A Scout is Helpful. It’s right there in the Scout Law. Number three. A Scout cares about other people. He willingly volunteers to help others without expecting a reward.
Except… when helping someone takes away an opportunity for them to help themselves.
Of course we want to help. But as we know, helping others doesn’t mean doing their work for them. You wouldn’t “help” your child by doing her homework, would you?
Much of the time, we are tempted to just jump in, grab the wheel and take care of a task ourselves if we feel it’s expedient, or we know how to do it better. Continue reading “The best way to help? Don’t.”
To err is human, said the poet Alexander Pope over three hundred years ago. Everyone makes mistakes. Scouts make mistakes. In fact, the Scouting program is built partly to allow young people to safely make mistakes and learn from them. In the words of Samuel Beckett, No matter. Try again. Fail again. Fail better.
But while making mistakes is a common and not often fatal attribute, in certain cases they can cause disruption in an organization. The fatality arises from the inability to recognize mistakes for what they are.
You’ve probably encountered someone who just can’t admit having made a mistake. Continue reading “Even leaders make mistakes”
A couple weeks ago, I was at a quarterly Court of Honor for one of the Scouts BSA troops in the area. I had been invited to give a Friends of Scouting presentation to the troop families. As was customary with the troop, the master of ceremonies asked each patrol’s Scouts to introduce themselves by name and rank and to tell their position of responsibility.
I noted that most of the Scouts would say “I don’t have a position in the troop” before concluding their introduction by telling their favorite video game. That didn’t seem right to me – there were only four or five out of thirty or so Scouts who said they had a position. Continue reading “Lead before you’re a leader”
It’s said that there are three secrets to giving a presentation: Tell them what you’re going to tell them, tell them, and tell them what you told them.
This approach is actually quite successful. You want to hook your audience with a taste of what’s to come before delving into the details of your message. You also want to make sure they don’t forget by summarizing what you just said at the end, in case their attention wandered during your talk – the too long, didn’t read version. Continue reading “Win your audience”

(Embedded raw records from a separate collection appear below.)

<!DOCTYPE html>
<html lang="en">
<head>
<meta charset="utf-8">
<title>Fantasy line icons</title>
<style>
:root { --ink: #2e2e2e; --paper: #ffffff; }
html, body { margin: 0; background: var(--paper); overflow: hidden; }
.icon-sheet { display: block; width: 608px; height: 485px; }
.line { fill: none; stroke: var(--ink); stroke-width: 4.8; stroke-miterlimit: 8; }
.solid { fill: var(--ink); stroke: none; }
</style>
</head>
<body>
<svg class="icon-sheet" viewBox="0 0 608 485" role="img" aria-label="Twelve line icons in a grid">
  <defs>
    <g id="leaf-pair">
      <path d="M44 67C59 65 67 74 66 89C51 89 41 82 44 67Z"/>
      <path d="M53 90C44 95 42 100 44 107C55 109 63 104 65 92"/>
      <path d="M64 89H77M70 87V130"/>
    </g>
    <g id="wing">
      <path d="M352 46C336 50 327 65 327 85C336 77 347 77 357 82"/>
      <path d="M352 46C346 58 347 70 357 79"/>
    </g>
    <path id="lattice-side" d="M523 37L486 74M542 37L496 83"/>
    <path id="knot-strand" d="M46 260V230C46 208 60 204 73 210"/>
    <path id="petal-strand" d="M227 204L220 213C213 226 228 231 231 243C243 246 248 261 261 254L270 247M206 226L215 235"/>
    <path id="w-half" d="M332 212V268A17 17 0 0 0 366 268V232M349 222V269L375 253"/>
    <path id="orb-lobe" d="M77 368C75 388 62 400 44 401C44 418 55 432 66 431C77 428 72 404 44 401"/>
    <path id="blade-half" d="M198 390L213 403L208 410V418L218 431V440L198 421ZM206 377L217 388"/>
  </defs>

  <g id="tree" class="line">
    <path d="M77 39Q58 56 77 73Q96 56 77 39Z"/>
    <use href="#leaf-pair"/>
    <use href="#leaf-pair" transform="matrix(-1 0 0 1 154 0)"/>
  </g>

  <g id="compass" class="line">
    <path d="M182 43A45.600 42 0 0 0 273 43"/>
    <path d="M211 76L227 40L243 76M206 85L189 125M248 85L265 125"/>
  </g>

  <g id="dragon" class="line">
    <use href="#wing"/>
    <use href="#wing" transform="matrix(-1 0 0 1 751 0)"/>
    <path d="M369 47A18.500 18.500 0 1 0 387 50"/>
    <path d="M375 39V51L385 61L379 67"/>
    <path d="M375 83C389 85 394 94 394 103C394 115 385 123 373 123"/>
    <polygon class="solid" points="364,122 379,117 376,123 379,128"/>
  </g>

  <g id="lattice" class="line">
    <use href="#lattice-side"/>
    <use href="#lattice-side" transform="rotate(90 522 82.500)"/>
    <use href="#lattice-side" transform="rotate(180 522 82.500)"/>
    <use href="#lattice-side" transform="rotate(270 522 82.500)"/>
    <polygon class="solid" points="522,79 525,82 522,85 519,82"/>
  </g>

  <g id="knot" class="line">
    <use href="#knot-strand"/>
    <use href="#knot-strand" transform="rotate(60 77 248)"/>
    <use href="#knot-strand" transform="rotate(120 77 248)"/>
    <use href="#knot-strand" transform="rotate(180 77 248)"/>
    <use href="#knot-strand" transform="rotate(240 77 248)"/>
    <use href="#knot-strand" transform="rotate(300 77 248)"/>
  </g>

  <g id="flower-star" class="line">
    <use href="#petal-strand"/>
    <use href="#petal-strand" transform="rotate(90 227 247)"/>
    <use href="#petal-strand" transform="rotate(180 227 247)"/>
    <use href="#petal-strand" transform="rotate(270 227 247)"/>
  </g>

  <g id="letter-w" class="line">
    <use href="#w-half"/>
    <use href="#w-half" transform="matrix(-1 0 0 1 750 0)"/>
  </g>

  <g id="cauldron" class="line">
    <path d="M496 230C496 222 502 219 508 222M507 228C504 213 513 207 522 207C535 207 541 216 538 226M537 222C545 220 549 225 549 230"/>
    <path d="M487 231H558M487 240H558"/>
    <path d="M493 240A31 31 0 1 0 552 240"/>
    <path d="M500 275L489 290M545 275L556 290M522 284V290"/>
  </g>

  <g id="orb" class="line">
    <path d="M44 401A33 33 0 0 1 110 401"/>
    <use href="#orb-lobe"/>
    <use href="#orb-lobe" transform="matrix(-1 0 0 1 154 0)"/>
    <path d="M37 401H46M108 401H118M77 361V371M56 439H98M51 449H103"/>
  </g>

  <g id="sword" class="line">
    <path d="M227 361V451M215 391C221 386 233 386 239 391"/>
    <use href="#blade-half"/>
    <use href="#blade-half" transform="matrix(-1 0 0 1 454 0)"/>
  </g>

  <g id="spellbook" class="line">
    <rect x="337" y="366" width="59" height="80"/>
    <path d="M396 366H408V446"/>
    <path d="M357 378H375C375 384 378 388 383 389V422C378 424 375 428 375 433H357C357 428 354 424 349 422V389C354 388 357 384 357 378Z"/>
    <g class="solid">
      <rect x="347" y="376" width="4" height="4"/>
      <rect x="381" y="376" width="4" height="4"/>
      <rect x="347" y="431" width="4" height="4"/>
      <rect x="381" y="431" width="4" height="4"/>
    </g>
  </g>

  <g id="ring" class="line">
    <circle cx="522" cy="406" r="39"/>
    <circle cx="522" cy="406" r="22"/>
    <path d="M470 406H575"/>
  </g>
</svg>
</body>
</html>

I’ve had the opportunity to review several Eagle Scout leadership service projects over the years. Just as each Scout is different, so is their level of preparation for their projects. Some have mapped out their projects down to every screw and nail, while others give a more general description of what is being proposed or what was actually done.
I was confronted with the same sort of thing when we were embarking on a family vacation recently. My son likes to plan every aspect of the trip, down to what, where and when, and make all the arrangements. My wife, on the other hand, likes to be more spontaneous and not cling to a fixed plan – rather, intending to decide what to do on the spur of the moment.
There are pros and cons to each sort of approach. Continue reading “Do you plan, or “wing it”?”